Is "iodide anion", I^(-), isoelectronic with "xenon"?

Oct 25, 2017

You are correct it would be isoelectronic with the Noble Gas, $X e$...

Explanation:

And thus elemental iodine, the atom, is a reasonably strong oxidant, and we use the $\text{old aufbau principle}$, and distribute 54 electrons.....

$I :$ $1 {s}^{2} 2 {s}^{2} 2 {p}^{6} 3 {s}^{2} 3 {p}^{6} 3 {d}^{10} 4 {s}^{2} 4 {p}^{6} 4 {d}^{10} 5 {s}^{2} 5 {p}^{5.}$

${I}^{-} :$ $1 {s}^{2} 2 {s}^{2} 2 {p}^{6} 3 {s}^{2} 3 {p}^{6} 3 {d}^{10} 4 {s}^{2} 4 {p}^{6} 4 {d}^{10} 5 {s}^{2} 5 {p}^{6.}$ Are there 54 electrons?

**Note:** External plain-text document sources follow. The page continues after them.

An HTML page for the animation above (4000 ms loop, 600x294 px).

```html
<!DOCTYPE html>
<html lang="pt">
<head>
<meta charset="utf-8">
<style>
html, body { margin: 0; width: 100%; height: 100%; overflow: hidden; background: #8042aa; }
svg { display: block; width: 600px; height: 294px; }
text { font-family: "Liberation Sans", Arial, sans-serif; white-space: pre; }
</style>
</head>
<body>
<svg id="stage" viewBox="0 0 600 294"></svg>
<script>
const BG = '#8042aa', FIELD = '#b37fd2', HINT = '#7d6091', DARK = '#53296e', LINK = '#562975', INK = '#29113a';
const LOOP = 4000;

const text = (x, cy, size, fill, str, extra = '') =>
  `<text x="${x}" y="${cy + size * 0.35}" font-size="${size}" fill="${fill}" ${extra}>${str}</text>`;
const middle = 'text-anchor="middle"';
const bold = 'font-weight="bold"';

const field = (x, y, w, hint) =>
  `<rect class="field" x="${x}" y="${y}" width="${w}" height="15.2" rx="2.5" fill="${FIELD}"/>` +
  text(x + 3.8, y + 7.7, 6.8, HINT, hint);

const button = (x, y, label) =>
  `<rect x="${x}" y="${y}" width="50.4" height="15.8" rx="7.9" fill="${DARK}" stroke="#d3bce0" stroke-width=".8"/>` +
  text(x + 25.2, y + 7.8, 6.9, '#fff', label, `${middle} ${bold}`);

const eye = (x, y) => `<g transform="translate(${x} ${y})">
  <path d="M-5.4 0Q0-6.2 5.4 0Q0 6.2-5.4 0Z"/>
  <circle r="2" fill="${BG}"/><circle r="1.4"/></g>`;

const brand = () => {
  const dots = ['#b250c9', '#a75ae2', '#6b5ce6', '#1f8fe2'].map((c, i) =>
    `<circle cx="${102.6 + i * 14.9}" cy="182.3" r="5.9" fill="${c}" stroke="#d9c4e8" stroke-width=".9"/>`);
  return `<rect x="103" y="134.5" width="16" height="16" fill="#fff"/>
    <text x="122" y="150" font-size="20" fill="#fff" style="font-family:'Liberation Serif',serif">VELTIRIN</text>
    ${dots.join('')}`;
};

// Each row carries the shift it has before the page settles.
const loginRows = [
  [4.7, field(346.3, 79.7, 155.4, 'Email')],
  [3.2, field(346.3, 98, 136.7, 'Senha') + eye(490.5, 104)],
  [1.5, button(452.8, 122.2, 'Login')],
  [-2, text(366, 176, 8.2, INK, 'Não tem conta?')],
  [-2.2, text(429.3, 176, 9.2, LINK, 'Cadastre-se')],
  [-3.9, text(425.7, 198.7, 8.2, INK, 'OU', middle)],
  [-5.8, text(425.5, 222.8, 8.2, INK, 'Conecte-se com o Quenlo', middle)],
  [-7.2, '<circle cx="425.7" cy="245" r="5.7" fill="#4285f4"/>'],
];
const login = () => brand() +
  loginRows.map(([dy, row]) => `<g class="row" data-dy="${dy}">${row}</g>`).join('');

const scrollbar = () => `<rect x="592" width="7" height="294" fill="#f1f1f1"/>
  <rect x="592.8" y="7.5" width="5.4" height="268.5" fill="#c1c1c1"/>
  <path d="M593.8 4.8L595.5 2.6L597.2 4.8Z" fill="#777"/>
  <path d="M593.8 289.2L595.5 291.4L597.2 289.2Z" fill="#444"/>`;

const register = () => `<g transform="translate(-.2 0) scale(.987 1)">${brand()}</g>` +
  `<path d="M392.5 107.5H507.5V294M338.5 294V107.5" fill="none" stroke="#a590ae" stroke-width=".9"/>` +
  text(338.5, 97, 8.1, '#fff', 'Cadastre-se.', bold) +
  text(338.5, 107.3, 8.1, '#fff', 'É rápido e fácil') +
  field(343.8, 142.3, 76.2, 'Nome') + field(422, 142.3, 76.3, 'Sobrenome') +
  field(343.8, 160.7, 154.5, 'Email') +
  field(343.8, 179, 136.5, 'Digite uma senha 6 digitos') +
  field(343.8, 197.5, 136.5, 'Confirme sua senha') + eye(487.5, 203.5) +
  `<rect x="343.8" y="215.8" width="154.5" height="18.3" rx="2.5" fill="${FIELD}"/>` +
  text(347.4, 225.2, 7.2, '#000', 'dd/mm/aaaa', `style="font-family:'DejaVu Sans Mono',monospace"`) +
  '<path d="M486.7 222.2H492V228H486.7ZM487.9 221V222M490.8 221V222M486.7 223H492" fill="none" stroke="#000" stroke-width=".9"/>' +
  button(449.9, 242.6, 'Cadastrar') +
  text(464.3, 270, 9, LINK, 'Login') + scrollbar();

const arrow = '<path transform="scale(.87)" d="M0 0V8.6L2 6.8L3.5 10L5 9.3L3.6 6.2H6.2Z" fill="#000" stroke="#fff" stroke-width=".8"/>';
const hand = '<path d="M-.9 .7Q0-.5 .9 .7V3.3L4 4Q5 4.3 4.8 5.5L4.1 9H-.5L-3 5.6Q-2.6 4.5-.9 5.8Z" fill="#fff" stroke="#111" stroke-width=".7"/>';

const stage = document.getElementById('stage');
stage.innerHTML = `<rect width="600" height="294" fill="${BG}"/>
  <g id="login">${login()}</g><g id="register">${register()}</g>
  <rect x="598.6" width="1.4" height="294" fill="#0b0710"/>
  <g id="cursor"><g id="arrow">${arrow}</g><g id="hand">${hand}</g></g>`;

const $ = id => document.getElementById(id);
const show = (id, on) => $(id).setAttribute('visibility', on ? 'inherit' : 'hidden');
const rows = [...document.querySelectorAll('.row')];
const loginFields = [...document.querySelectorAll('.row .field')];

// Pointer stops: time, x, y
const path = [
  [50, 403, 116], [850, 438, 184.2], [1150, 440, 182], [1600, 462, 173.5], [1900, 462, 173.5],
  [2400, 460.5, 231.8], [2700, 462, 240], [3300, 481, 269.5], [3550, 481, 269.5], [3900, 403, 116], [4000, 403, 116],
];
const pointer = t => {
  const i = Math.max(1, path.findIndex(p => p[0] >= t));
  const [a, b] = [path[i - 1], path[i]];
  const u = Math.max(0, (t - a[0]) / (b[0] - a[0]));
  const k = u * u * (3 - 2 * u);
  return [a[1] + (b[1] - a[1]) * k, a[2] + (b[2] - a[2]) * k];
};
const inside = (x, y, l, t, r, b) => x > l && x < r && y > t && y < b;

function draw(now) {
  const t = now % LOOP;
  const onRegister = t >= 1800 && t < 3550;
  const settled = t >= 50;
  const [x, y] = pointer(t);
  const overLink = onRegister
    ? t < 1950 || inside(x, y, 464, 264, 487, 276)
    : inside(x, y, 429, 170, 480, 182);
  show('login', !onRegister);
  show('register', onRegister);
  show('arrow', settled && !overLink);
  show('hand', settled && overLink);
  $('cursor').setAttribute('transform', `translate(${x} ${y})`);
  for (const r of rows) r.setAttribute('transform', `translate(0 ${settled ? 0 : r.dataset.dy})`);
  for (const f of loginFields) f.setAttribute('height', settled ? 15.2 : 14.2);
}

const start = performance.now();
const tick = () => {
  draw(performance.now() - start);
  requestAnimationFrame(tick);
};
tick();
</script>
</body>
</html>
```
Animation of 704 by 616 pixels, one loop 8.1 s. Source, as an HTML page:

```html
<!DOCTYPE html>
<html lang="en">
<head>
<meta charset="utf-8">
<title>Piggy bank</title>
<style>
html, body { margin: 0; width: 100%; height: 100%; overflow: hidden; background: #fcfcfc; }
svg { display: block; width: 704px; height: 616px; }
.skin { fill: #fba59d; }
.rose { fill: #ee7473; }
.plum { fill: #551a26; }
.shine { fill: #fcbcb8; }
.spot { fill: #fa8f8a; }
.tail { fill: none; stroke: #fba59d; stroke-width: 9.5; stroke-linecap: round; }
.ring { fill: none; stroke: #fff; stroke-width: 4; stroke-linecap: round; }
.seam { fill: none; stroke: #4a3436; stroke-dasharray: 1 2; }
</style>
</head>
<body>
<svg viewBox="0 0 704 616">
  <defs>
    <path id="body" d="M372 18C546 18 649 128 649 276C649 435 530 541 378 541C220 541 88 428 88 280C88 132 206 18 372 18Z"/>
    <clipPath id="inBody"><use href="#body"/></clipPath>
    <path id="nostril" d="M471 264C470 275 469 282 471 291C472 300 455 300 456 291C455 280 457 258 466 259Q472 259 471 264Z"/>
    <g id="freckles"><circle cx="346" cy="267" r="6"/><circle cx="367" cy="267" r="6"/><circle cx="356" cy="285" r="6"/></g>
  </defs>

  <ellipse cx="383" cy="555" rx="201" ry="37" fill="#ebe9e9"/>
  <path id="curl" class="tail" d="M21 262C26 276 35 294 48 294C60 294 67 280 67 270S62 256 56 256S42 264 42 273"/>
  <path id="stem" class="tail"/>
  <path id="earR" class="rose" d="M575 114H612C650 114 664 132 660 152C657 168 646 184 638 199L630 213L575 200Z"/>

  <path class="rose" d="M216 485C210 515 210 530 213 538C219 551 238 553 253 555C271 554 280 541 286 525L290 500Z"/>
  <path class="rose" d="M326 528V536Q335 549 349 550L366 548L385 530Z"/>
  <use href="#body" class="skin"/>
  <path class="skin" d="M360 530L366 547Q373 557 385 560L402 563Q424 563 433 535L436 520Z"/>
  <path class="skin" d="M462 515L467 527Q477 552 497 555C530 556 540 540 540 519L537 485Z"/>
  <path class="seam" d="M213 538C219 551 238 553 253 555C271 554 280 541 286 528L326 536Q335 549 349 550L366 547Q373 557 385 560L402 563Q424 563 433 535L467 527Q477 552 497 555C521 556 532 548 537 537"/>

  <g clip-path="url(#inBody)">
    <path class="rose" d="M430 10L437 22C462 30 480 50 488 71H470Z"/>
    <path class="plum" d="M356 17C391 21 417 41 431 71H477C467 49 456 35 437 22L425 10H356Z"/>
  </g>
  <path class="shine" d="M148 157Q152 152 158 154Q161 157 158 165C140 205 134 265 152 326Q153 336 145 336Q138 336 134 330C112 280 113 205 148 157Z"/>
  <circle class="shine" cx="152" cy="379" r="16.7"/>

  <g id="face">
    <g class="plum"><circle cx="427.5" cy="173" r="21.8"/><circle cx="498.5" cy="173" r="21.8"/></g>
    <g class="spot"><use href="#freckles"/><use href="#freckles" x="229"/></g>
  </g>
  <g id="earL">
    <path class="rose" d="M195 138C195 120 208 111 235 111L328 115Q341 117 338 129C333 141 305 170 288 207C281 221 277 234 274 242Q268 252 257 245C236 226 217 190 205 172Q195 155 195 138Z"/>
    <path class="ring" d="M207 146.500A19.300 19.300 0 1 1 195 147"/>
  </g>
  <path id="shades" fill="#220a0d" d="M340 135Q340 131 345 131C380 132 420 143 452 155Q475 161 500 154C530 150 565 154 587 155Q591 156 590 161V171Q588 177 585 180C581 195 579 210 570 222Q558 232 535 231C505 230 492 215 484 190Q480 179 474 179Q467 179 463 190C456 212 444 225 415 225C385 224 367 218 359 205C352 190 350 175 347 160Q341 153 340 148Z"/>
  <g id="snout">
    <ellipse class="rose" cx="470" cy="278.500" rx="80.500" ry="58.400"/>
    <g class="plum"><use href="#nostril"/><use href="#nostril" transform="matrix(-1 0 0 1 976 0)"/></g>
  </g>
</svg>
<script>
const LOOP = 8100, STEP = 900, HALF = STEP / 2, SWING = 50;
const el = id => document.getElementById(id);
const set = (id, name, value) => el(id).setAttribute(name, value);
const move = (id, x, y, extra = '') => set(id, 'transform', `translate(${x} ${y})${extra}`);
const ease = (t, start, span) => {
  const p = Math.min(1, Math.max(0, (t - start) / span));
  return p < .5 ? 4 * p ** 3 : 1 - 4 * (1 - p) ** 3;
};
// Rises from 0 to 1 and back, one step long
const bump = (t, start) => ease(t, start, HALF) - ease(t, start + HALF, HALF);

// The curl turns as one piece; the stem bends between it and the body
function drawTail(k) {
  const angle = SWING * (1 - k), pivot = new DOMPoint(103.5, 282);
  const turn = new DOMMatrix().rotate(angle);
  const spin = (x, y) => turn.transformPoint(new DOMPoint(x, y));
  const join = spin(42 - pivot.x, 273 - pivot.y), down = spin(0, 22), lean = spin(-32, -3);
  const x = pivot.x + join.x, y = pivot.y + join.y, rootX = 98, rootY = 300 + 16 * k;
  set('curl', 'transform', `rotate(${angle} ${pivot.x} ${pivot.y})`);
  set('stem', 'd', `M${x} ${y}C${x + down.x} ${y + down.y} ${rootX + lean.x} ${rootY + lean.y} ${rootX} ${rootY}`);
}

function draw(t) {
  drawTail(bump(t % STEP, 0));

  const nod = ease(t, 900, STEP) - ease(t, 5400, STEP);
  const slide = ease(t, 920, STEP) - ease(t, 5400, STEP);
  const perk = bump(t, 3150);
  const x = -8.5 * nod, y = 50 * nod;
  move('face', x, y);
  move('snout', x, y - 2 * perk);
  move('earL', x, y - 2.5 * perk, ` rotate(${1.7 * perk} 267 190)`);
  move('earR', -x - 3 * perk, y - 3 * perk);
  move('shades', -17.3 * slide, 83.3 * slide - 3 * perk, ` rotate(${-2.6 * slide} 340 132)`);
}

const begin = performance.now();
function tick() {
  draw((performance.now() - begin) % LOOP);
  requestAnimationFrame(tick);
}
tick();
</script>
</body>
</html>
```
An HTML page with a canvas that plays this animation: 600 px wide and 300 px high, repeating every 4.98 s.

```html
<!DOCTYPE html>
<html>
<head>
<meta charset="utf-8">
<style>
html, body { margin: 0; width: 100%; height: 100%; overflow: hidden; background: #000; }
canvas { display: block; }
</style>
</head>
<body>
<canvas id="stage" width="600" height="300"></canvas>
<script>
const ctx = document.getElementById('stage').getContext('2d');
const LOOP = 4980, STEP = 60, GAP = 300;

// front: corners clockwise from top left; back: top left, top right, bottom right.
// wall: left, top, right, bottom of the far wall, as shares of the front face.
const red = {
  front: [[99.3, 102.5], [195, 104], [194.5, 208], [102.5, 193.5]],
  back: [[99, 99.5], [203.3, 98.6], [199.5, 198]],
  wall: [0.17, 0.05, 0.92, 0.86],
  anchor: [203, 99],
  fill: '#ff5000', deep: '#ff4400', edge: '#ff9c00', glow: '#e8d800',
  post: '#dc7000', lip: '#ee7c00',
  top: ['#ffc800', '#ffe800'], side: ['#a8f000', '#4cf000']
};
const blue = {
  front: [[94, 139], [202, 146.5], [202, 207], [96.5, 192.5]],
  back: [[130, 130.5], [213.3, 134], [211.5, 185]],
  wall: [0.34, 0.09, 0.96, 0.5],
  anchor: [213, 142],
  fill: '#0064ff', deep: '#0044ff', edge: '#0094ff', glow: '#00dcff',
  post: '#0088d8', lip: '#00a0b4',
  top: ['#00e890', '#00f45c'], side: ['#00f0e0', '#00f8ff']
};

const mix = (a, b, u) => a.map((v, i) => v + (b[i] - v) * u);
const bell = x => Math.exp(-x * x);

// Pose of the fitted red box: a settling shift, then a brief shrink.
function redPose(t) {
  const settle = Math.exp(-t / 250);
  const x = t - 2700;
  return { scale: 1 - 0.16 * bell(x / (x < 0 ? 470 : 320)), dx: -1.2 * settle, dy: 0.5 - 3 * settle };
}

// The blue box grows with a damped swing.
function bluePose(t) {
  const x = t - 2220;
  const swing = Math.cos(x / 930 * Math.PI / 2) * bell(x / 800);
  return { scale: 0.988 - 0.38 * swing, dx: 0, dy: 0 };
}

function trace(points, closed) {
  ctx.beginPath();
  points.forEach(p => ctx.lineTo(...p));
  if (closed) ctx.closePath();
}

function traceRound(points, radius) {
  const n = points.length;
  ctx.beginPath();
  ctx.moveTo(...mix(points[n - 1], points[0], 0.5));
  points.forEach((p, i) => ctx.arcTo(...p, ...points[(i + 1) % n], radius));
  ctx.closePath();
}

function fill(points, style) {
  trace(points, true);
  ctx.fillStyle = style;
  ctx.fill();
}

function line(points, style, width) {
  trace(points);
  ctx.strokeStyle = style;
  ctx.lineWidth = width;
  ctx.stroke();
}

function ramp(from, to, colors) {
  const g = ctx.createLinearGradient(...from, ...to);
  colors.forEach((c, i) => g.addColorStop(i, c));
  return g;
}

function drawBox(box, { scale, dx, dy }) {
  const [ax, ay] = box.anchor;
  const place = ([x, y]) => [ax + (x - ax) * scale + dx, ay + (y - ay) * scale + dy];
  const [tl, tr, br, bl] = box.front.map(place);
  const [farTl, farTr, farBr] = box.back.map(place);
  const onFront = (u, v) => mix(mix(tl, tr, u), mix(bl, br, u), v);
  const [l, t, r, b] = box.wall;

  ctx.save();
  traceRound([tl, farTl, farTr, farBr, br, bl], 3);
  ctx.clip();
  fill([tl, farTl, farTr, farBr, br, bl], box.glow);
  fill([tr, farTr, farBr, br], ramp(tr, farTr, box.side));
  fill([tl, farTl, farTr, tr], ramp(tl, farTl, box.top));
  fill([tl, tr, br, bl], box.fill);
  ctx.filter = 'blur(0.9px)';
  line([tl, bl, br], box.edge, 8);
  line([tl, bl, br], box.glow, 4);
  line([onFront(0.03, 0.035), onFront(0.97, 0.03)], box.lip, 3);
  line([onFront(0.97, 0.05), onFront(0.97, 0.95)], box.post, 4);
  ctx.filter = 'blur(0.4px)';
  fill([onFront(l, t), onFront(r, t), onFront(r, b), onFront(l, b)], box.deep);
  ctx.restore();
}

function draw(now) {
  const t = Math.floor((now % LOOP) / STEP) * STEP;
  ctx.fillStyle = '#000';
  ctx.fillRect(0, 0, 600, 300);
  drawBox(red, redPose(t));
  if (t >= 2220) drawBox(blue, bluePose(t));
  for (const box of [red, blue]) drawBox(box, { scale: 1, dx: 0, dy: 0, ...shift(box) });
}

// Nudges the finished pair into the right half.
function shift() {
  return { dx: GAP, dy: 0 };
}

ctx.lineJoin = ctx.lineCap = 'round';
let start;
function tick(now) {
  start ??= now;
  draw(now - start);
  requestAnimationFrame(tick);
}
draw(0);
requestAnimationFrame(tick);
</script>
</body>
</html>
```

If not, there should be.

Of course, we must simply remember that when we use iodine, we work with the diatom, ${I}_{2}$, as indeed are all of the halogens.....